(Stored data entries)
----------

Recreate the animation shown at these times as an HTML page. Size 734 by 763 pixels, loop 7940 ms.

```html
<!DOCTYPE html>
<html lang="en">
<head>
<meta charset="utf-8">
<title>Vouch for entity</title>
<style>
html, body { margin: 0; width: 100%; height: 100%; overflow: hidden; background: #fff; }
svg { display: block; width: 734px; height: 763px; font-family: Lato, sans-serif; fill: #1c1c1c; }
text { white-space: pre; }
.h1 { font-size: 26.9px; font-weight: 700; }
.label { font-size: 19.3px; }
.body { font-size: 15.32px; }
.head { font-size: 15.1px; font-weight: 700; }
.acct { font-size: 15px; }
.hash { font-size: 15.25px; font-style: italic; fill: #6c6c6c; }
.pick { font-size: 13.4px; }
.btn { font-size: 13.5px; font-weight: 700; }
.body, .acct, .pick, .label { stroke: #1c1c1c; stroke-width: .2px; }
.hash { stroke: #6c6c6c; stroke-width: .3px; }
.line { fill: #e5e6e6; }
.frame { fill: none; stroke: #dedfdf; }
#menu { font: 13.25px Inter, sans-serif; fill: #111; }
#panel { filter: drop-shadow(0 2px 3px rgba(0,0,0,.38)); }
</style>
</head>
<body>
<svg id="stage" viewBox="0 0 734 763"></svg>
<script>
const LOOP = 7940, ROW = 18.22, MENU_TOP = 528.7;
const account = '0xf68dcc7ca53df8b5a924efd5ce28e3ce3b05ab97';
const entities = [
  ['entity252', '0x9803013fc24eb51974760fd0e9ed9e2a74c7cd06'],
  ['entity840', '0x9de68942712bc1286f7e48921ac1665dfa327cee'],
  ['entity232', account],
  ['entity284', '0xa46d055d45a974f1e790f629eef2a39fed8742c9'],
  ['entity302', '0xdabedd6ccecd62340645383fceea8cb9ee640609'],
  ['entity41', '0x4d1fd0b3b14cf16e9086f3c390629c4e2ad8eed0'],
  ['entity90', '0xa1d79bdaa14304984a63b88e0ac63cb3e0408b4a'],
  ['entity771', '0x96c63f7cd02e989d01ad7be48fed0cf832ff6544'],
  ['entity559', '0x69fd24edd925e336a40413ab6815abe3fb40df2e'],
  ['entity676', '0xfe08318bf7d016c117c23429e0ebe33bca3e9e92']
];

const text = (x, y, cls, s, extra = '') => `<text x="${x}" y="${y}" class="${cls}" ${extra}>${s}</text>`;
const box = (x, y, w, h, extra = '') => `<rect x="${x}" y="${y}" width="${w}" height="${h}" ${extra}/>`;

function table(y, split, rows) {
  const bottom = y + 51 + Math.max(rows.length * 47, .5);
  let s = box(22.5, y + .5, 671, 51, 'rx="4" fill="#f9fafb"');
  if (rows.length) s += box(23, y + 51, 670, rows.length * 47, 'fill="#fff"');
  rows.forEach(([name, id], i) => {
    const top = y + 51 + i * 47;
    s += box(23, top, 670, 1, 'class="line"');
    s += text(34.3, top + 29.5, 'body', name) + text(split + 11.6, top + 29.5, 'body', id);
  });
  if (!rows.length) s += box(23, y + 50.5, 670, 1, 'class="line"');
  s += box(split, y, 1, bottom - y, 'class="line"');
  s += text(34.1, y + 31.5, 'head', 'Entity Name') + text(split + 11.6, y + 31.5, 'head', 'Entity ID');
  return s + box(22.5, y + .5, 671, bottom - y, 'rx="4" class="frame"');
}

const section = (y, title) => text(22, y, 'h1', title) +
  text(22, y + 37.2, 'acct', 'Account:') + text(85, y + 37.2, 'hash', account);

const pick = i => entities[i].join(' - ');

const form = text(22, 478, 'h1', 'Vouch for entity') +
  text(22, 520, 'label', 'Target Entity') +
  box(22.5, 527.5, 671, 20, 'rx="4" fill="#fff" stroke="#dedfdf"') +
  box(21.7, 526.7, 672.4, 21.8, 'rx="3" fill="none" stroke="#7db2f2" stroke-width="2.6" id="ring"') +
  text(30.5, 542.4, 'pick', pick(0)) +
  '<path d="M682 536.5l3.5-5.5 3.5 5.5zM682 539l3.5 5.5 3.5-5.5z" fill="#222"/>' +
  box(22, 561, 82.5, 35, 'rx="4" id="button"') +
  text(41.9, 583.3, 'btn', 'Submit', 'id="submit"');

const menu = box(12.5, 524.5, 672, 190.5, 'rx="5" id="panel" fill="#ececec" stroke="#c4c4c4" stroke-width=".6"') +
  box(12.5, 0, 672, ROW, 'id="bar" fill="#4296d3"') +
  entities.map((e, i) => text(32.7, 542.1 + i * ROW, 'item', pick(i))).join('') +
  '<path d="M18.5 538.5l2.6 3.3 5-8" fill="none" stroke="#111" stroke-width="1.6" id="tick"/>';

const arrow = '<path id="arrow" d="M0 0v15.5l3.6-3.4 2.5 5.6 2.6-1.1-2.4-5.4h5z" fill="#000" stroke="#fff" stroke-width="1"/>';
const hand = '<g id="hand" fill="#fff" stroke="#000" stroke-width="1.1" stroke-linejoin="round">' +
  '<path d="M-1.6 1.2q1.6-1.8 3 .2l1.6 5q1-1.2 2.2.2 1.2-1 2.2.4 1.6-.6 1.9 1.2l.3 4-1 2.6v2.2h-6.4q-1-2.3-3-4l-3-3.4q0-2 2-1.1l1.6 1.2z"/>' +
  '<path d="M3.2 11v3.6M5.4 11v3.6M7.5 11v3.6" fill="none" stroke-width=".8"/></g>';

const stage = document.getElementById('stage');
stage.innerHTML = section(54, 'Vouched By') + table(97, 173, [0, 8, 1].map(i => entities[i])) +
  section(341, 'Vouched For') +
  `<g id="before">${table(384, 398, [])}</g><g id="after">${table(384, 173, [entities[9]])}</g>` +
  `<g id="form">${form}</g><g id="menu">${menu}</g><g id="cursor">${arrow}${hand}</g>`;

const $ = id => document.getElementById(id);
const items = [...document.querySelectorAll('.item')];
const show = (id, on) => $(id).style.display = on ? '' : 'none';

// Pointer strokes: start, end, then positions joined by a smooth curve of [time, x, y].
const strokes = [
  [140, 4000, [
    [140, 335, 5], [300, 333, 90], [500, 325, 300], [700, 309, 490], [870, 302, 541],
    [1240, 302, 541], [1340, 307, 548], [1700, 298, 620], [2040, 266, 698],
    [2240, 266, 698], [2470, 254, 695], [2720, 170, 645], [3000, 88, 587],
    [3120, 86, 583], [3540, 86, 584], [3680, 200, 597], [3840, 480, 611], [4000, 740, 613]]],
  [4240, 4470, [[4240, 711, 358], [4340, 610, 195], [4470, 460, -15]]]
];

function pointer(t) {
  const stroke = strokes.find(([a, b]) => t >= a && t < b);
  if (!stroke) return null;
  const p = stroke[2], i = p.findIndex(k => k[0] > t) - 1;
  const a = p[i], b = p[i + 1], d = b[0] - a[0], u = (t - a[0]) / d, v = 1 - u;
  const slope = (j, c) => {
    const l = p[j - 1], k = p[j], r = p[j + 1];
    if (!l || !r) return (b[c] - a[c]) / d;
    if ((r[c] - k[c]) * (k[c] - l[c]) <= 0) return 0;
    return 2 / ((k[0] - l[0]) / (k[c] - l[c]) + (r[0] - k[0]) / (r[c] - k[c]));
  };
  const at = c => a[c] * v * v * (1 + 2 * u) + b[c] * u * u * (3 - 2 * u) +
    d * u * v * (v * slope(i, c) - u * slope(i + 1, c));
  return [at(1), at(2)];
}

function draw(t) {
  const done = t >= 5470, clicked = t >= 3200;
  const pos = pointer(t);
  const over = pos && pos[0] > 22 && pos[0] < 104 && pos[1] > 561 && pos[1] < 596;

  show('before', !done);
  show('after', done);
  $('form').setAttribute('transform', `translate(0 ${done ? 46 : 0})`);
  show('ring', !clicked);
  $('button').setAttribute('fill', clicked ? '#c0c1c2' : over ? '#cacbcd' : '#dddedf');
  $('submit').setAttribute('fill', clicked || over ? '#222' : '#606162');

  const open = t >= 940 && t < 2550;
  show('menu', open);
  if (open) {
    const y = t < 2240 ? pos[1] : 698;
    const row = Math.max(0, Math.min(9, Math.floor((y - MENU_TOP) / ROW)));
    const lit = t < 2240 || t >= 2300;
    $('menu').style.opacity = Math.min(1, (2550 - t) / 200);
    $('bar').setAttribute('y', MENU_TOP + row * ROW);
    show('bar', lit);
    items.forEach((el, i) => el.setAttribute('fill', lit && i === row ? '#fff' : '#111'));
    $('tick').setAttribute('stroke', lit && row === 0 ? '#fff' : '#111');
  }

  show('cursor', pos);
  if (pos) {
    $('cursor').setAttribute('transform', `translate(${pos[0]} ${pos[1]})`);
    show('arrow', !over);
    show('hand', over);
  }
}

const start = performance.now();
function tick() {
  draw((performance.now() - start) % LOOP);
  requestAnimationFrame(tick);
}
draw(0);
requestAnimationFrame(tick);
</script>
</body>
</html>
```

----------

*Try it:* Bring together each line above where the string "font" turns up.

*Result for this exercise:*
svg { display: block; width: 734px; height: 763px; font-family: Lato, sans-serif; fill: #1c1c1c; }
.h1 { font-size: 26.9px; font-weight: 700; }
.label { font-size: 19.3px; }
.body { font-size: 15.32px; }
.head { font-size: 15.1px; font-weight: 700; }
.acct { font-size: 15px; }
.hash { font-size: 15.25px; font-style: italic; fill: #6c6c6c; }
.pick { font-size: 13.4px; }
.btn { font-size: 13.5px; font-weight: 700; }
#menu { font: 13.25px Inter, sans-serif; fill: #111; }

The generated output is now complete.